Do customers have a right to know if their food servers get paid sick time?

No one wants a side of Norovirus with their steak and fries.

That's Colorado State Senator Jessie Ulibarri's (D-Westminster) opinion as he tries to pass a bill that would require restaurant owners to post a notice on their door if their employees aren't granted at least five paid sick days per year.

“If employees are not offered paid time off when they’re sick, then we, as the public, should know. If we know there’s dairy in our food or gluten in our food, we should know if there’s influenza in our food.”
— State Senator Jessie Ulibarri

Interesting concept for sure. We live in a society that's obsessed with knowing what's in everything we eat and where it comes from (understandably so!), but we don't seem to give much thought to the folks touching and prepping our meals and utensils.

Senator Ulibarri says the bill has nothing to do with the E. Coli outbreak that hit several Chipolte franchises in 2015. He said a few workers in his district alerted him that they've had to decide between working sick (see: get paid) or staying home. Taking the day off would keep from spreading their illness to co-workers and patrons, but they'd also lose vital income. For a lot of restaurant workers, that's a huge financial and ethical conundrum.

Flowchart: Should your employee stay at home?

There's no question that restaurant patrons don't want sick employees handling their food, but unless the server is sneezing, coughing nonstop, or looks like a possessed Regan MacNeil then it can be difficult to tell.

This law brings up two issues that bar/restaurant owners and operators need to consider:

1) Would a We don't give our employees sick time sign (a "Scarlet letter" as the Denver Channel calls it), detract possible patrons from eating at your venue?

2) Should food establishments be required to give their employees paid sick time?

What do you think? Good law?
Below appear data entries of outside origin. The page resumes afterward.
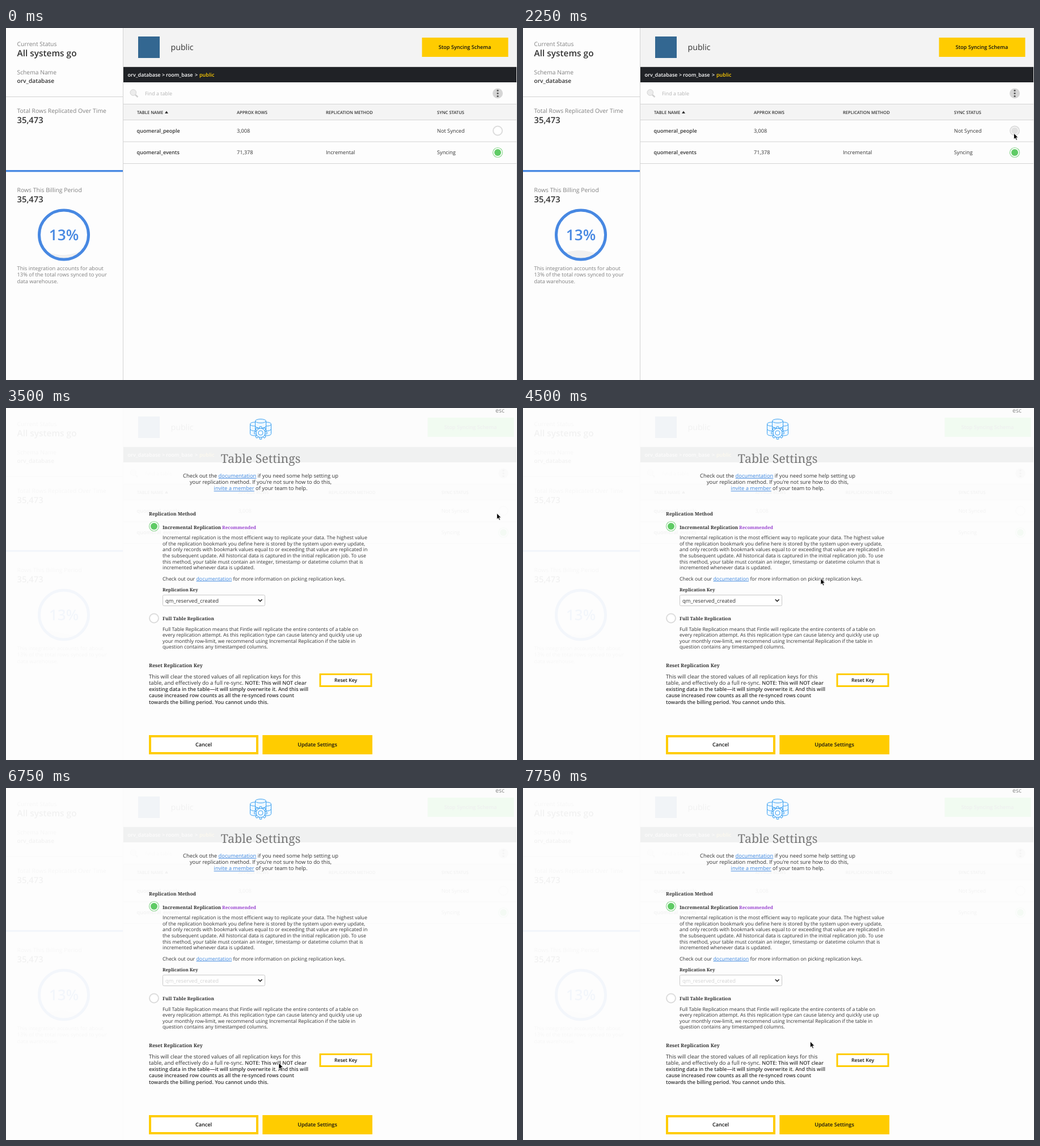
Recreate the animation shown at these times as an HTML page. Size 901 by 622 pixels, loop 8 s.

```html
<!DOCTYPE html>
<html lang="en">
<head>
<meta charset="utf-8">
<title>Table settings</title>
<style>
html, body { margin: 0; width: 100%; height: 100%; overflow: hidden; background: #fdfdfd; }
svg { display: block; width: 100%; height: 100%; }
text { font-family: "Open Sans", "Noto Sans", sans-serif; fill: #333; text-rendering: geometricPrecision; white-space: pre; }
.bold { font-weight: 600; }
.slab { font-family: "Noto Serif", serif; font-weight: 700; }
.title { font-family: "Noto Serif", serif; fill: #777; }
.soft { fill: #808080; }
.faint { fill: #b4b4b4; }
.pale { fill: #d2d2d2; }
.mid { text-anchor: middle; }
.black { fill: #111; }
.link { fill: #3b86e0; text-decoration: underline; }
</style>
</head>
<body>
<svg id="stage" viewBox="0 0 901 622"></svg>
<script>
const LOOP = 8000, STEP = 250;
const BLUE = '#4788e2', GREEN = '#5fcb65', YELLOW = '#fc0';

const text = (x, y, size, str, cls = '', extra = '') =>
  `<text x="${x}" y="${y}" font-size="${size}" class="${cls}" ${extra}>${str}</text>`;
const lines = (x, y, size, pitch, rows, cls) =>
  rows.map((row, i) => text(x, y + i * pitch, size, row, cls)).join('');
const rect = (x, y, w, h, fill, extra = '') =>
  `<rect x="${x}" y="${y}" width="${w}" height="${h}" fill="${fill}" ${extra}/>`;
const circle = (x, y, r, fill, extra = '') =>
  `<circle cx="${x}" cy="${y}" r="${r}" fill="${fill}" ${extra}/>`;
const path = (d, extra) => `<path d="${d}" ${extra}/>`;
const group = (id, body) => `<g id="${id}">${body}</g>`;
const link = str => `<tspan class="link">${str}</tspan>`;

const radio = (x, y, on) => on
  ? circle(x, y, 8.5, '#fff', 'stroke="#8ed692" stroke-width="1.2"') + circle(x, y, 6, GREEN)
  : circle(x, y, 8, '#fff', 'stroke="#dcdcdc" stroke-width="2"');

function dashboard(shift, buttonFill) {
  const col = x => x + (x - 231) * shift * 0.00145;
  const right = x => x + shift;
  const rowLine = y => rect(207, y, 694, 1, '#d4d4d4');
  const row = (y, name, count, method, status, on) =>
    text(230.5, y + 3.2, 9.1, name, 'bold') + text(col(407), y + 3.2, 9.2, count) +
    text(col(564), y + 3.2, 9.2, method) + text(col(760), y + 3.2, 9.2, status) +
    radio(right(867), y, on);
  const head = (x, str) => text(col(x), 151.6, 7.6, str, 'bold');
  const crumb = (x, str, fill = '#fff') => text(x, 85.5, 9, str, 'bold', `style="fill:${fill}"`);

  return rect(207, 0, 693, 68, '#f3f3f3') + rowLine(68) +
    rect(233, 15, 38, 38, '#336791') + text(290.5, 39, 14.2, 'public') +
    rect(right(733.5), 17, 152, 34, buttonFill) +
    text(right(809), 37.2, 9.1, 'Stop Syncing Schema', 'bold black mid') +
    rect(207, 69, 693, 27, '#202226') +
    crumb(214.5, 'orv_database') + crumb(275, '&gt;') + crumb(282, 'room_base') +
    crumb(333, '&gt;') + crumb(341, 'public', YELLOW) +
    path('M228 118L232.5 122', 'stroke="#d0d0d0" stroke-width="2.4"') +
    circle(224.3, 114, 5.3, '#ececec', 'stroke="#d4d4d4"') +
    text(245, 118.6, 8.9, 'Find a table', 'faint') +
    circle(right(867), 115.5, 9, '#d6d6d6') +
    [110.5, 115.5, 120.5].map(y => circle(right(867), y, 1.6, '#555')).join('') +
    rect(207, 135, 693, 27, '#f4f4f4') + [134, 162, 200.5, 239].map(rowLine).join('') +
    head(231, 'TABLE NAME') + path('M280 151L283 146.5L286 151Z', 'fill="#333"') +
    head(407, 'APPROX ROWS') + head(564, 'REPLICATION METHOD') + head(760, 'SYNC STATUS') +
    row(181.5, 'quomeral_people', '3,008', '', 'Not Synced', false) +
    row(220, 'quomeral_events', '71,378', 'Incremental', 'Syncing', true) +
    rect(206, 0, 1, 622, '#d4d4d4') + rect(900, 0, 1, 622, '#dcdcdc') +
    text(19.5, 32, 10.4, 'Current Status', 'soft') + text(19.5, 50, 15.4, 'All systems go', 'bold') +
    text(19.5, 81.5, 10.3, 'Schema Name', 'soft') + text(19.5, 96.5, 10.2, 'orv_database', 'bold') +
    rect(0, 121, 206, 1, '#d4d4d4') +
    text(19.5, 150, 10.4, 'Total Rows Replicated Over Time', 'soft') +
    text(19.5, 168, 14.8, '35,473', 'bold') +
    rect(0, 251, 206, 3.3, BLUE) +
    text(19.5, 290, 10.4, 'Rows This Billing Period', 'soft') +
    text(19.5, 307.5, 14.8, '35,473', 'bold') +
    path('', 'class="wave" fill="#f0f0f0" clip-path="url(#dial)"') +
    circle(102, 365.5, 43.5, 'none', `stroke="${BLUE}" stroke-width="5"`) +
    text(102, 375, 26.2, '13%', 'bold mid', `style="fill:${BLUE}"`) +
    lines(19.5, 428, 9.35, 11.3, ['This integration accounts for about',
      '13% of the total rows synced to your', 'data warehouse.'], 'soft');
}

function databaseIcon() {
  const drum = (x, y, rx, h) => {
    const front = `a${rx} 3.4 0 0 0 ${2 * rx} 0`;
    return path(`M${x - rx} ${y}v${h}${front}v${-h}a${rx} 3.4 0 0 0 ${-2 * rx} 0${front}` +
      `M${x - rx} ${y + h / 2}${front}`, '');
  };
  const teeth = [0, 45, 90, 135, 180, 225, 270, 315].map(a =>
    path('M446.8 36.2l.6 -3.4h3.2l.6 3.4', `transform="rotate(${a} 449 44)"`)).join('');
  return `<g fill="#eef8ff" stroke="#3aa0f2">${drum(437.5, 28.5, 7, 17)}` +
    `${drum(460.5, 28.5, 7, 17)}${drum(449, 23, 9.5, 18)}${teeth}` +
    `${circle(449, 44, 8, '#eef8ff')}${circle(449, 44, 4, '#fff')}</g>`;
}

const actions = y =>
  rect(254, y + 2, 189, 30, '#fff', `stroke="${YELLOW}" stroke-width="4"`) +
  text(348.5, y + 20.3, 9.1, 'Cancel', 'bold black mid') +
  rect(452.3, y, 193.7, 34, YELLOW) + text(549, y + 20.3, 9.1, 'Update Settings', 'bold black mid');

const modal = () =>
  databaseIcon() + text(449, 97, 21.3, 'Table Settings', 'title mid') +
  lines(449, 122.8, 9.35, 11.3, [
    `Check out the ${link('documentation')} if you need some help setting up`,
    "your replication method. If you're not sure how to do this,",
    `${link('invite a member')} of your team to help.`], 'mid') +
  text(252, 189.5, 8.4, 'Replication Method', 'slab') +
  text(276, 213.5, 8.4, 'Incremental Replication', 'slab') +
  text(381, 213.5, 8, 'Recommended', 'slab', 'style="fill:#9a45d0"') +
  lines(276, 232.2, 8.78, 10.62, [
    'Incremental replication is the most efficient way to replicate your data. The highest value',
    'of the replication bookmark you define here is stored by the system upon every update,',
    'and only records with bookmark values equal to or exceeding that value are replicated in',
    'the subsequent update. All historical data is captured in the initial replication job. To use',
    'this method, your table must contain an integer, timestamp or datetime column that is',
    'incremented whenever data is updated.']) +
  text(276, 304.7, 8.78, `Check out our ${link('documentation')} for more information on picking replication keys.`) +
  text(276, 324, 7.9, 'Replication Key', 'slab') +
  rect(276.5, 330.5, 180, 19, '#fff', 'rx="2" stroke="#c8c8c8"') +
  path('M444.8 338.2L448.2 341.6L451.6 338.2', 'fill="none" stroke="#222" stroke-width="1.6"') +
  text(276, 375, 8.2, 'Full Table Replication', 'slab') +
  lines(276, 393.5, 8.78, 10.62, [
    'Full Table Replication means that Fintle will replicate the entire contents of a table on',
    'every replication attempt. As this replication type can cause latency and quickly use up',
    'your monthly row-limit, we recommend using Incremental Replication if the table in',
    'question contains any timestamped columns.']) +
  group('loading', radio(261, 209, false) + radio(261, 371.5, true) +
    text(281, 343.8, 9.25, 'Select a Column', 'soft') + actions(470)) +
  group('loaded', radio(261, 209, true) + radio(261, 371.5, false) +
    text(281, 343.8, 9.4, 'qm_reserved_created', '', 'id="value"') +
    text(252, 458.3, 8.7, 'Reset Replication Key', 'slab') +
    text(252, 477.8, 9.55, 'This will clear the stored values of all replication keys for this') +
    text(252, 489, 9.55, 'table, and effectively do a full re-sync. ' +
      '<tspan class="bold" font-size="9">NOTE: This will NOT clear</tspan>') +
    lines(252, 500.2, 9.02, 11.2, [
      'existing data in the table—it will simply overwrite it. And this will',
      'cause increased row counts as all the re-synced rows count',
      'towards the billing period. You cannot undo this.'], 'bold') +
    rect(554, 470.5, 90, 21, '#fff', `stroke="${YELLOW}" stroke-width="3"`) +
    text(599, 483.8, 8.6, 'Reset Key', 'bold black mid') + actions(578));

const menu = () =>
  path('M276.5 356.5H292L297 351L302 356.5H426.5V399.5H276.5Z', 'fill="#fff" stroke="#e2e2e2"') +
  rect(277, 361, 149, 35.5, YELLOW) +
  text(289, 376.2, 8.6, 'qm_reserved_created', 'bold black') +
  text(414, 386.8, 8.3, 'TIMESTAMP', 'bold', 'text-anchor="end" style="fill:#8c7a45"');

document.getElementById('stage').innerHTML =
  `<defs><clipPath id="dial">${circle(102, 365.5, 42, '#000')}</clipPath></defs>` +
  group('page', dashboard(0, YELLOW) + circle(867, 181.5, 6, '#e2e2e2', 'id="hover"')) +
  group('ghost', dashboard(10, '#2d3')) +
  group('modal', modal()) +
  text(863, 8, 10.5, 'esc', 'soft', 'id="esc"') +
  rect(424, 362, 60, 60, '#202226', 'id="loader"') +
  group('menu', menu()) +
  path('M0 0V10.6L2.5 8.4L4.2 12.2L5.9 11.4L4.2 7.7H7.5Z',
    'id="cursor" fill="#000" stroke="#fff" stroke-width=".7"');

const el = id => document.getElementById(id);
const show = (id, on) => { el(id).style.display = on ? '' : 'none'; };

// time, x, y
const track = [[250, 666, 404], [1250, 783, 208], [2250, 865.5, 186], [3750, 865.5, 186],
  [4750, 411.5, 340], [5750, 411.5, 340], [6500, 478, 598], [6750, 481, 486],
  [7250, 500, 460], [7750, 506.5, 448]];

function cursorAt(t) {
  const i = track.findIndex(key => key[0] > t);
  if (i < 0) return track[track.length - 1].slice(1);
  if (i === 0) return track[0].slice(1);
  const [t0, x0, y0] = track[i - 1], [t1, x1, y1] = track[i];
  const k = (t - t0) / (t1 - t0);
  return [x0 + (x1 - x0) * k, y0 + (y1 - y0) * k];
}

function wave(t) {
  let d = 'M56 412';
  for (let x = 56; x <= 148; x += 4) d += `L${x} ${(397 + 4 * Math.sin(x / 16 + 1.6 + t / 700)).toFixed(1)}`;
  return d + 'L148 412Z';
}

function render(now) {
  const t = Math.floor(now % LOOP / STEP) * STEP;
  const open = t >= 2750, loaded = t >= 3250, fading = t < 3000;
  show('page', !open);
  ['ghost', 'modal', 'esc'].forEach(id => show(id, open));
  show('hover', t >= 2000);
  show('loader', open && !loaded);
  show('loading', !loaded);
  show('loaded', loaded);
  show('menu', t >= 4750 && t < 6000);
  show('cursor', t >= 250);
  el('ghost').setAttribute('opacity', fading ? 0.03 : 0.05);
  el('modal').setAttribute('opacity', fading ? 0.5 : 1);
  el('value').setAttribute('class', t >= 4750 ? 'pale' : '');
  el('cursor').setAttribute('transform', `translate(${cursorAt(t)})`);
  document.querySelectorAll('.wave').forEach(w => w.setAttribute('d', wave(t)));
  requestAnimationFrame(() => render(performance.now()));
}
render(0);
</script>
</body>
</html>
```
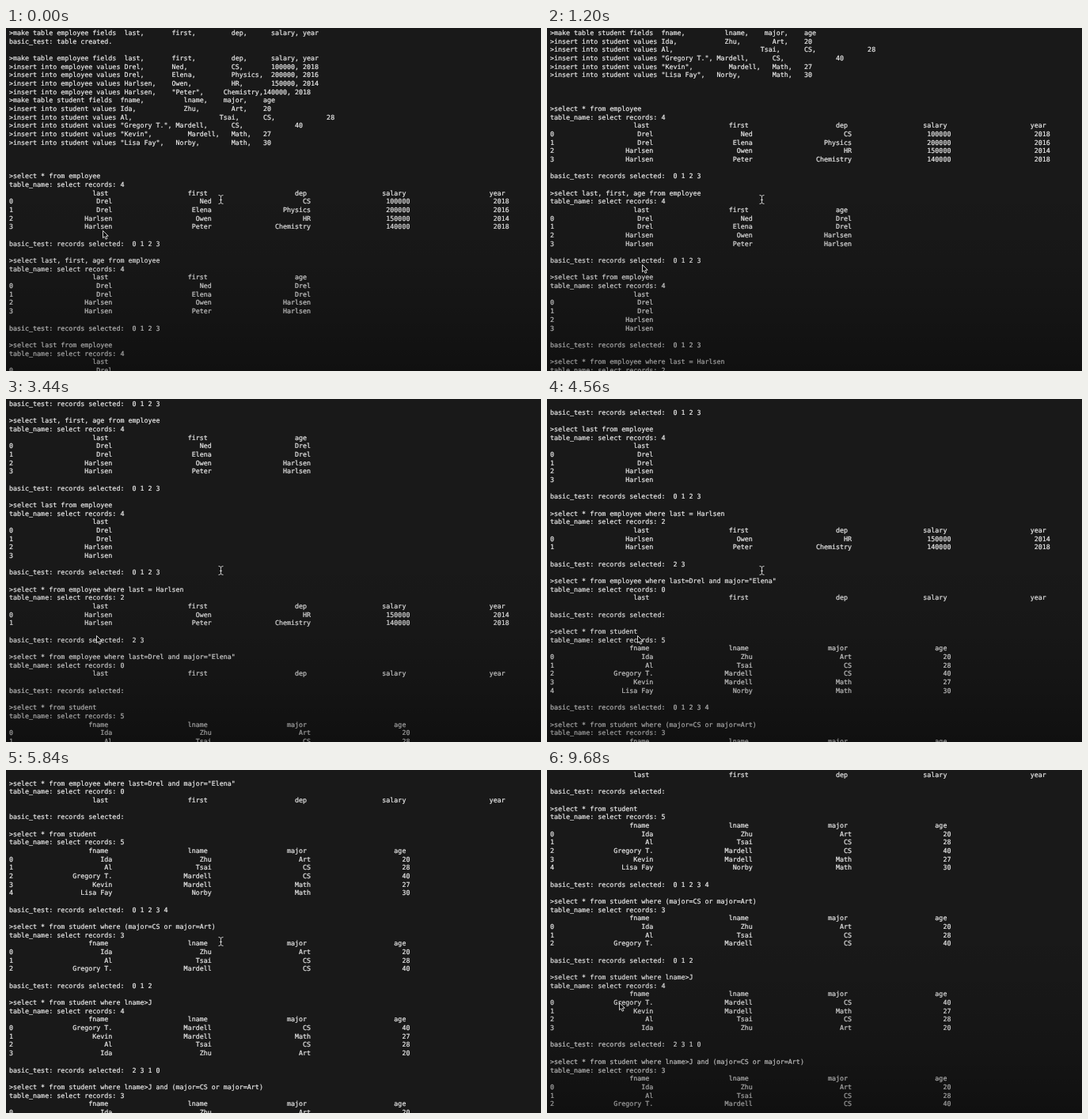
Recreate the animation shown at these times as an HTML page. Size 676 by 434 pixels, loop 9.84 s.

```html
<!DOCTYPE html>
<html lang="en">
<head>
<meta charset="utf-8">
<title>Table queries in a terminal</title>
<style>
  html, body { margin: 0; width: 100%; height: 100%; overflow: hidden; background: #191919; }
  #stage { position: relative; width: 676px; height: 434px; overflow: hidden; }
  #stage > * { position: absolute; left: 0; top: 0; }
  #stage > pre {
    left: 4px; top: -9.7px; margin: 0; color: #e8e8e8;
    font: 8.349px/10.667px "DejaVu Sans Mono", monospace;
    -webkit-text-stroke: .22px #e8e8e8;
    text-rendering: geometricPrecision; font-variant-ligatures: none;
  }
  #shade {
    width: 676px; height: 434px;
    background: linear-gradient(transparent 200px, #00000014 290px, #00000030 360px, #0000005c 434px);
  }
</style>
</head>
<body>
<div id="stage">
  <pre id="terminal"></pre>
  <div id="shade"></div>
  <svg width="676" height="434">
    <path id="beam" d="M268.5 211.5q3 0 3 2v7q0 2-3 2M274.5 211.5q-3 0-3 2v7q0 2 3 2M270 217.5h3"
      fill="none" stroke="#c8c8c8"/>
    <path id="arrow" d="M0 0v9.2l2.1-1.9 1.5 3.4 1.7-.7-1.5-3.3h2.9z"
      fill="#000" stroke="#e8e8e8" stroke-width=".9"/>
  </svg>
</div>
<script>
const LOOP = 9840, STEP = 80, COLUMN = 25, VISIBLE_ROWS = 42;

const employeeFields = ['last', 'first', 'dep', 'salary', 'year'];
const employees = [
  ['Drel', 'Ned', 'CS', '100000', '2018'],
  ['Drel', 'Elena', 'Physics', '200000', '2016'],
  ['Harlsen', 'Owen', 'HR', '150000', '2014'],
  ['Harlsen', 'Peter', 'Chemistry', '140000', '2018'],
];
const studentFields = ['fname', 'lname', 'major', 'age'];
const students = [
  ['Ida', 'Zhu', 'Art', '20'],
  ['Al', 'Tsai', 'CS', '28'],
  ['Gregory T.', 'Mardell', 'CS', '40'],
  ['Kevin', 'Mardell', 'Math', '27'],
  ['Lisa Fay', 'Norby', 'Math', '30'],
];

// Places text pieces at given character columns: place(text, column, text, column, text...)
const place = (line, ...pieces) => {
  for (let i = 0; i < pieces.length; i += 2) line = line.padEnd(pieces[i]) + pieces[i + 1];
  return line;
};
const makeEmployees = place('>make table employee fields  last,', 41, 'first,', 56, 'dep,', 66, 'salary, year');
const addEmployee = (...pieces) => place('>insert into employee values ', 29, ...pieces);
const addStudent = (...pieces) => place('>insert into student values ', 28, ...pieces);

function query(command, fields, people, ids, shown = fields) {
  const cells = list => list.map(text => text.padStart(COLUMN)).join('');
  const valueOf = (person, field) => person[Math.max(0, fields.indexOf(field))];
  return [
    '>select ' + command,
    'table_name: select records: ' + ids.length,
    cells(shown),
    ...ids.map((id, row) => row + cells(shown.map(field => valueOf(people[id], field)))),
    '',
    'basic_test: records selected: ' + ids.map(id => ' ' + id).join(''),
    '',
  ];
}
const askEmployees = (command, ids, shown) => query(command, employeeFields, employees, ids, shown);
const askStudents = (where, ids) => query('* from student' + where, studentFields, students, ids);

const lines = [
  makeEmployees,
  'basic_test: table created.',
  '',
  makeEmployees,
  addEmployee('Drel,', 41, 'Ned,', 56, 'CS,', 66, '100000, 2018'),
  addEmployee('Drel,', 41, 'Elena,', 56, 'Physics,', 66, '200000, 2016'),
  addEmployee('Harlsen,', 41, 'Owen,', 56, 'HR,', 66, '150000, 2014'),
  addEmployee('Harlsen,', 41, '"Peter",', 54, 'Chemistry,140000, 2018'),
  place('>make table student fields  fname,', 44, 'lname,', 54, 'major,', 64, 'age'),
  addStudent('Ida,', 44, 'Zhu,', 56, 'Art,', 64, '20'),
  addStudent('Al,', 53, 'Tsai,', 64, 'CS,', 80, '28'),
  addStudent('"Gregory T.",', 42, 'Mardell,', 56, 'CS,', 72, '40'),
  addStudent('"Kevin",', 45, 'Mardell,', 56, 'Math,', 64, '27'),
  addStudent('"Lisa Fay",', 42, 'Norby,', 56, 'Math,', 64, '30'),
  '', '', '',
  ...askEmployees('* from employee', [0, 1, 2, 3]),
  ...askEmployees('last, first, age from employee', [0, 1, 2, 3], ['last', 'first', 'age']),
  ...askEmployees('last from employee', [0, 1, 2, 3], ['last']),
  ...askEmployees('* from employee where last = Harlsen', [2, 3]),
  ...askEmployees('* from employee where last=Drel and major="Elena"', []),
  ...askStudents('', [0, 1, 2, 3, 4]),
  ...askStudents(' where (major=CS or major=Art)', [0, 1, 2]),
  ...askStudents(' where lname>J', [2, 3, 1, 0]),
  ...askStudents(' where lname>J and (major=CS or major=Art)', [0, 1, 2]).slice(0, 6),
];

// Scroll gestures: start time, then the top line after each step
const gestures = [
  [80, 1, 2, 2, 3],
  [720, 3, 4, 5, 6, 7, 8, 8],
  [1440, 9, 10, 12, 13, 15, 16, 17, 18, 19, 20, 21, 22],
  [2640, 23, 24],
  [3440, 25, 27, 28],
  [4000, 30, 32],
  [4560, 34, 37, 39, 41, 42],
  [5120, 44, 47, 49, 50],
  [5760, 52, 54],
  [6160, 55, 56, 57],
];
function topLine(t) {
  const gesture = gestures.findLast(([start]) => start <= t);
  if (!gesture) return 0;
  const [start, ...tops] = gesture;
  return tops[Math.min(tops.length - 1, Math.floor((t - start) / STEP))];
}

// Rises from 0 to 1 in steps, reaching 1 at the last one
const ramp = (t, first, last) => Math.min(1, Math.max(0, (t - first + STEP) / (last - first + STEP)));

const [terminal, shade, beam, arrow] =
  ['terminal', 'shade', 'beam', 'arrow'].map(id => document.getElementById(id));
let shownTop = -1;

function draw() {
  const t = Math.floor(performance.now() % LOOP / STEP) * STEP;
  const top = topLine(t);
  if (top !== shownTop) {
    terminal.textContent = ['', ...lines].slice(top, top + VISIBLE_ROWS).join('\n');
    shownTop = top;
  }

  const late = t >= 8800;
  const hidden = 1 - ramp(t, 5120, 5360);
  shade.style.opacity = late ? ramp(t, 8800, 9120) : hidden;
  beam.style.opacity = 1 - ramp(t, 7120, 7360);
  arrow.style.opacity = late ? 1 : hidden;

  const x = late ? 87 + 4.5 * ramp(t, 9360, 9680)
    : 122.5 - 2 * ramp(t, 720, 1200) - 6 * ramp(t, 1440, 2320);
  const y = late ? 294.5 : 256.5 + 43 * ramp(t, 720, 1200);
  arrow.setAttribute('transform', `translate(${x} ${y})`);
  requestAnimationFrame(draw);
}
draw();
</script>
</body>
</html>
```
Bad? Do your servers already get paid sick time off? Let us know in the comment section below.

Original header image photographed by William Murphy, Photoshopped by TheRail.Media.